|Appears in Collections:||Faculty of Social Sciences Journal Articles|
|Peer Review Status:||Refereed|
|Title:||Is R.S. Peters' way of mentioning women in his texts detrimental to philosophy of education? Some considerations and questions|
|Author(s):||Lees, Helen E|
philosophy of education
|Citation:||Lees HE (2012) Is R.S. Peters' way of mentioning women in his texts detrimental to philosophy of education? Some considerations and questions, Ethics and Education, 7 (3), pp. 291-302.|
|Abstract:||Discussion in this article considers the unfortunate way R.S. Peters made mention of women when it was pertinent to his argumentation: portraying them, directly or indirectly, as abuse-able (murderable), deficient, aberrant, clueless and inconstant. It is argued that the high profile and esteem within which Peter's texts are held within philosophy of education might be a problem for it as a scholarly mixed gender community. Three issues are considered in relation to current possible bias caused by Peters' presentation of women in his texts: implicit (unconscious) bias against female philosophers of education; a connection between denigration of women's value by Peters and current low status and marginalisation for alternative (progressive) educational ideas; and the extent to which these matters could be invidiously affecting the development of philosophy of education as scholarship and community.|
|Rights:||This is an Author's Accepted Manuscript of an article published in Ethics and Education, Volume 7, Issue 3, 2012, Special Issue: Creating spaces, pp.291-302, copyright Taylor & Francis, available online at: http://www.tandfonline.com/10.1080/17449642.2013.767002|
|Pre VOR text offer RS Peters way of mentioning women ethics and education.pdf||719.8 kB||Adobe PDF||View/Open|
This item is protected by original copyright
Items in the Repository are protected by copyright, with all rights reserved, unless otherwise indicated.

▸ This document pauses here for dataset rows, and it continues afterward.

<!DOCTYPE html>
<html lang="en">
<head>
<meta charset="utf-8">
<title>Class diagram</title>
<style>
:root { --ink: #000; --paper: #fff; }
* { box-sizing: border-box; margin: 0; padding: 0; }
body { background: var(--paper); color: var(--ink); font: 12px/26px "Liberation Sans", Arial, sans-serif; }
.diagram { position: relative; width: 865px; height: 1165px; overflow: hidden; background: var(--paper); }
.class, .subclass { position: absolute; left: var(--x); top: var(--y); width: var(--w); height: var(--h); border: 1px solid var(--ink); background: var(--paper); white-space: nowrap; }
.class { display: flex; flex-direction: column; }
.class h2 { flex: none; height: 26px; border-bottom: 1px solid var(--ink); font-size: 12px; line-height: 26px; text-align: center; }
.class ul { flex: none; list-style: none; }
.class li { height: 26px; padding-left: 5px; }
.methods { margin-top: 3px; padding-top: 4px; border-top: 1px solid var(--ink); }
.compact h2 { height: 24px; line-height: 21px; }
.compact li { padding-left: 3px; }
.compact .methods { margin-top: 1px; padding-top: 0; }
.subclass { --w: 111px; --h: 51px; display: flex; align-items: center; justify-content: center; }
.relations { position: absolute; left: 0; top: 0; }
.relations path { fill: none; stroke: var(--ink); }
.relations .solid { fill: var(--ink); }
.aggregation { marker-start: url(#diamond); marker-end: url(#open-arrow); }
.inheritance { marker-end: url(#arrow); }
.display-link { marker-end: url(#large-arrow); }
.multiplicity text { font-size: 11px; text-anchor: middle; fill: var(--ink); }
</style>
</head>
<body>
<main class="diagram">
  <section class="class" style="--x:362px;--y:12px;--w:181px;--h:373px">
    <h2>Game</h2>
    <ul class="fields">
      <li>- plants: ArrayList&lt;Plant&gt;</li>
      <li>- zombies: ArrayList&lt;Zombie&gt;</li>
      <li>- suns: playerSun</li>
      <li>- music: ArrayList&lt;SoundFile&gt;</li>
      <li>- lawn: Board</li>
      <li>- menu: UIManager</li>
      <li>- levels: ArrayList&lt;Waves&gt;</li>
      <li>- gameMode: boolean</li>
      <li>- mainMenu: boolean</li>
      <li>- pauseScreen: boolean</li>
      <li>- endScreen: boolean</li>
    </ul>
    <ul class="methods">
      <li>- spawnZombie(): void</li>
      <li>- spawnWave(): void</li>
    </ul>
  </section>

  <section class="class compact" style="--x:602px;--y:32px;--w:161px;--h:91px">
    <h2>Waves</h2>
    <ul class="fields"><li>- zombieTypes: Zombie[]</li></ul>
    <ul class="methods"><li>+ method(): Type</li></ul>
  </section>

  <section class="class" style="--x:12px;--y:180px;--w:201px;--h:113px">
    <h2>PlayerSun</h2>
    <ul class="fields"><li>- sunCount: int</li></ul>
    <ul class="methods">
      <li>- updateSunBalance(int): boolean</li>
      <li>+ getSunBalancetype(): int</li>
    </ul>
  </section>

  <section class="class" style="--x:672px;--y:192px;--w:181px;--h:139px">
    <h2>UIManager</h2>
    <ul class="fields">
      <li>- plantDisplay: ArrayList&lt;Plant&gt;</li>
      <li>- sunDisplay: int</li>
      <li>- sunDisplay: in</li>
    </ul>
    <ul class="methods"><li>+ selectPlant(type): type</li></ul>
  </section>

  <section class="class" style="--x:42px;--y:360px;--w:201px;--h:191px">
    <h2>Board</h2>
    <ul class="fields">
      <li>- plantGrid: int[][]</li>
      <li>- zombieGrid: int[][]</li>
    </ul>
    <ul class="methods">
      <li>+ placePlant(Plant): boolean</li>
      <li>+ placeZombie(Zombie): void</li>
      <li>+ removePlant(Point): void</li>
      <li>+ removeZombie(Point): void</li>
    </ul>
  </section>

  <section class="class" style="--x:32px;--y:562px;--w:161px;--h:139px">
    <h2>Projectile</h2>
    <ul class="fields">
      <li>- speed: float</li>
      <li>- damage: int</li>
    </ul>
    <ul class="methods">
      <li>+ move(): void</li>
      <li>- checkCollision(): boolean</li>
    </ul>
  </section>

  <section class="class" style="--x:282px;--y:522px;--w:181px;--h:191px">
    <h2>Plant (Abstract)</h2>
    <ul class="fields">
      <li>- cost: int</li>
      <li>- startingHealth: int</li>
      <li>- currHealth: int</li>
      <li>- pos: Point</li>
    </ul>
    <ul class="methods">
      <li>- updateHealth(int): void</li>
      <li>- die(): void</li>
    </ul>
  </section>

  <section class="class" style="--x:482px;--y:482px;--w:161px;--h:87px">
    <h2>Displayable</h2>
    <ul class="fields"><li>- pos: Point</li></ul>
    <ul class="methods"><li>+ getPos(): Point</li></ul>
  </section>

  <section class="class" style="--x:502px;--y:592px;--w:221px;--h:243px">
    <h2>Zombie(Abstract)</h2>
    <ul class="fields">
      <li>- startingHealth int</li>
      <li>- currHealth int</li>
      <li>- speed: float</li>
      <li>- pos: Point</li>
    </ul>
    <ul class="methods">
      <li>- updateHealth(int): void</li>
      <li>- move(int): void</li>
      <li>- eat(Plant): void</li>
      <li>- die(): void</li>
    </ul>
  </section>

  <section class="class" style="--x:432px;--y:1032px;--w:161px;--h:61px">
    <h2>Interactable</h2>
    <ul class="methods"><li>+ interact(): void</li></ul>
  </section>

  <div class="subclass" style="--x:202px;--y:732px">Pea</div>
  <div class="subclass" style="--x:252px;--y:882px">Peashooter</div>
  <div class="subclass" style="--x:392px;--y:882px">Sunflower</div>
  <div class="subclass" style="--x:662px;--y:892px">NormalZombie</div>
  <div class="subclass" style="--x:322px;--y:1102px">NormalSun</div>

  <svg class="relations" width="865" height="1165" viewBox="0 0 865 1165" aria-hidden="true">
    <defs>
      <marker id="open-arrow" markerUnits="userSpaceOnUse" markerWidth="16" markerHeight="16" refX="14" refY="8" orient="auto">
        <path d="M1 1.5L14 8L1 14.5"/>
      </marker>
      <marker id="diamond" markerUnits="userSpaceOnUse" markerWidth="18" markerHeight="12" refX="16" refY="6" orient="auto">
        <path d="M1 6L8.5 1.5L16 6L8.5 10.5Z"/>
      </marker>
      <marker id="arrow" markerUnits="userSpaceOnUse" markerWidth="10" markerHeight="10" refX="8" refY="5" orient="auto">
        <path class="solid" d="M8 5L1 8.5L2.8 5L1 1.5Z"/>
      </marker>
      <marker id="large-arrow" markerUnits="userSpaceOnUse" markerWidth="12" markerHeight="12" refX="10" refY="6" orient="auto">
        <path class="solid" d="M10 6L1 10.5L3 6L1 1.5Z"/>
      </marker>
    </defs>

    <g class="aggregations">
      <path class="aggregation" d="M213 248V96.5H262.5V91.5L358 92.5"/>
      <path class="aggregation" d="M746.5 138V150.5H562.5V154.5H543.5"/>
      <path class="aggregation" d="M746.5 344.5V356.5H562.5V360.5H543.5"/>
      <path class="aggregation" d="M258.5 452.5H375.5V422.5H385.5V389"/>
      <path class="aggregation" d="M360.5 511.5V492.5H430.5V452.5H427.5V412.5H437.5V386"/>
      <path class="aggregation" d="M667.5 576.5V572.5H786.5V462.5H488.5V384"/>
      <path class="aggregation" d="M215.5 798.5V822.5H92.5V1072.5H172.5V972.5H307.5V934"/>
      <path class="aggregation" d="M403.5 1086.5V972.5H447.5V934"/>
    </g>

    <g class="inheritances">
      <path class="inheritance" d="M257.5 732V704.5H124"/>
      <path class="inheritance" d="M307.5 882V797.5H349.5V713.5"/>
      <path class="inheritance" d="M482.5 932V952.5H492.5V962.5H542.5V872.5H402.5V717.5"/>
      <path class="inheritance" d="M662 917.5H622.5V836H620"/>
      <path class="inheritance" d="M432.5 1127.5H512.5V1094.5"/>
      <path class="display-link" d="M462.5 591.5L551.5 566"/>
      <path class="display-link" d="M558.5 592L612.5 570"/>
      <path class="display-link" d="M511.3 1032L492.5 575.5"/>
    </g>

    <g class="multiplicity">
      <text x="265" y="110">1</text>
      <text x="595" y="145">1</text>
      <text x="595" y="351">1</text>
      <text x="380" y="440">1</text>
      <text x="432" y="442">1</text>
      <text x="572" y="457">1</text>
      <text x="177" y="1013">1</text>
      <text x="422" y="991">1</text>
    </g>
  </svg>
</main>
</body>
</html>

If you believe that any material held in STORRE infringes copyright, please contact firstname.lastname@example.org providing details and we will remove the Work from public display in STORRE and investigate your claim.